You may be experiencing X axis twist. This amplifies any difference between the nozzle and probe. Since the probe sits directly under the gantry, a minor twist in the gantry doesn’t affect its height much, relative to the bed, but the nozzle, sitting away from the gantry, gets swung down (or up) based on the twist.

What will cause this twist can be an actual twist in the rail for the X axis, either through a manufacturing defect, or the printer on an uneven surface, causing it to be out of square. Other things can be the wires attached to the toolhead getting pushed or pulled based on the toolhead position on the gantry.

There could be something causing the wheels on the rail to ride out of center as well. Based on your latest picture, you’re looking at a difference of less than a millimeter.

On the Mini2, I fought some twist that was only prominent at the end of the X axis. Marlin has twist compensation built in, but it needs to be enabled when you compile the firmware.

Good to know about x-axis twist. I’m guessing I can rule out an uneven surface by checking the shelf (that the printer is on) with a level?

Here is the result of that command:

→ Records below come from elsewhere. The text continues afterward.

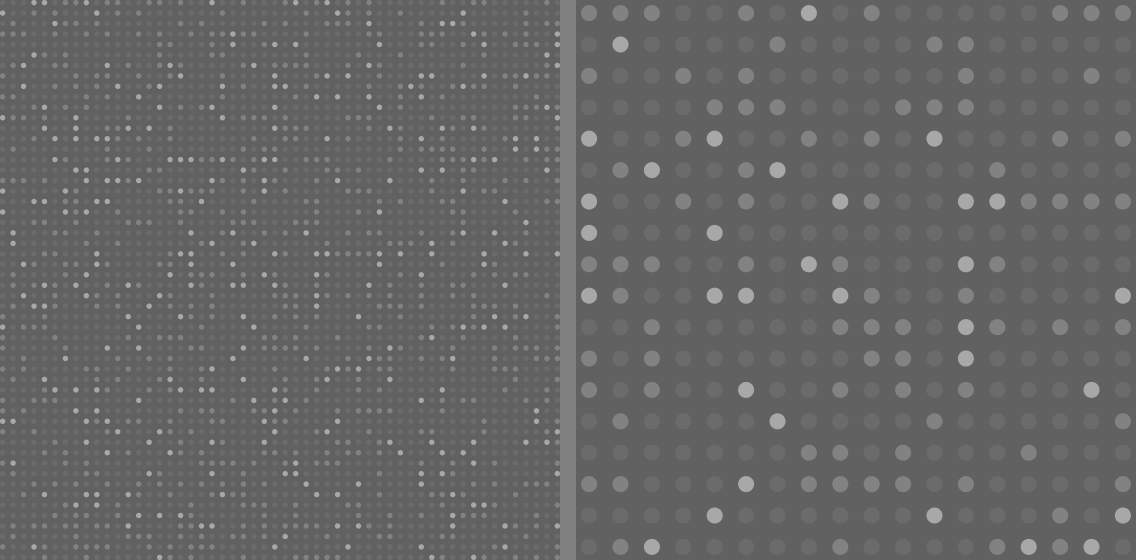
Left: the whole. Right: its middle third, enlarged.
Reproduce this pattern procedurally as a WebGL 1 fragment shader.

```glsl
precision highp float;
// Grey field covered by a centred square grid of small round dots.
// A hash per cell picks one of three dot brightnesses: mostly dim, some mid,
// few bright. Layered sines nudge the odds so lit dots gather in loose diagonals.

uniform vec2 u_resolution;

float hash(vec2 cell) {
    vec3 p = fract(cell.xyx * vec3(0.1031, 0.1030, 0.0973));
    p += dot(p, p.yzx + 33.33);
    return fract((p.x + p.y) * p.z);
}

// Slow variation, stretched along the rising diagonal.
float drift(vec2 cell) {
    float across = cell.x - cell.y;
    float along = cell.x + cell.y;
    return 0.5 * sin(0.83 * across + 0.9 * sin(0.21 * along))
         + 0.5 * sin(0.37 * across - 0.29 * along + 1.7);
}

void main() {
    // 53.5 cells span the canvas, with a cell corner at its centre
    float cells = 53.5;
    float pixel = cells / u_resolution.y;
    vec2 grid = (gl_FragCoord.xy - 0.5 * u_resolution) * pixel;
    vec2 cell = floor(grid);

    // Dot brightness
    float chance = hash(cell + 127.0) + 0.05 * drift(cell);
    float dotGrey = 0.42;
    dotGrey = mix(dotGrey, 0.51, step(0.665, chance));
    dotGrey = mix(dotGrey, 0.66, step(0.905, chance));

    // Round dot with an edge one pixel wide
    float edge = length(fract(grid) - 0.5) - 0.255;
    float coverage = clamp(0.5 - edge / pixel, 0.0, 1.0);

    gl_FragColor = vec4(vec3(mix(0.38, dotGrey, coverage)), 1.0);
}
```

Send: M420 V1
Recv: Bilinear Leveling Grid:
Recv:       0      1      2      3
Recv:  0 +0.362 +0.144 -0.016 -0.119
Recv:  1 +0.417 +0.113 -0.054 -0.187
Recv:  2 +0.348 +0.047 -0.155 -0.227
Recv:  3 +0.267 +0.003 -0.144 -0.161
Recv: Subdivided with CATMULL ROM Leveling Grid:
Recv:         0        1        2        3        4        5        6        7        8        9
Recv:  0 +0.36200 +0.28719 +0.21237 +0.14400 +0.08426 +0.03096 -0.01600 -0.05455 -0.08678 -0.11900
Recv:  1 +0.38493 +0.29832 +0.21172 +0.13496 +0.07297 +0.02082 -0.02633 -0.06845 -0.10558 -0.14270
Recv:  2 +0.40785 +0.30946 +0.21106 +0.12593 +0.06167 +0.01068 -0.03667 -0.08235 -0.12438 -0.16641
Recv:  3 +0.41700 +0.31059 +0.20419 +0.11300 +0.04593 -0.00592 -0.05400 -0.10085 -0.14392 -0.18700
Recv:  4 +0.40363 +0.29516 +0.18670 +0.09278 +0.02086 -0.03652 -0.08715 -0.13137 -0.16885 -0.20633
Recv:  5 +0.37648 +0.26974 +0.16299 +0.06867 -0.00867 -0.07358 -0.12730 -0.16651 -0.19453 -0.22255
Recv:  6 +0.34800 +0.24400 +0.14000 +0.04700 -0.03248 -0.10096 -0.15500 -0.18863 -0.20781 -0.22700
Recv:  7 +0.32189 +0.22109 +0.12030 +0.03070 -0.04529 -0.11008 -0.15963 -0.18753 -0.20019 -0.21285
Recv:  8 +0.29445 +0.19788 +0.10132 +0.01685 -0.05238 -0.10952 -0.15181 -0.17341 -0.18017 -0.18692
Recv:  9 +0.26700 +0.17467 +0.08233 +0.00300 -0.05948 -0.10896 -0.14400 -0.15930 -0.16015 -0.16100
Recv: echo:Bed Leveling OFF
Recv: echo:Fade Height OFF
Recv: ok P15 B3
Recv: Not SD printing
Recv:  T:15.80 /0.00 B:17.28 /0.00 @:0 B@:0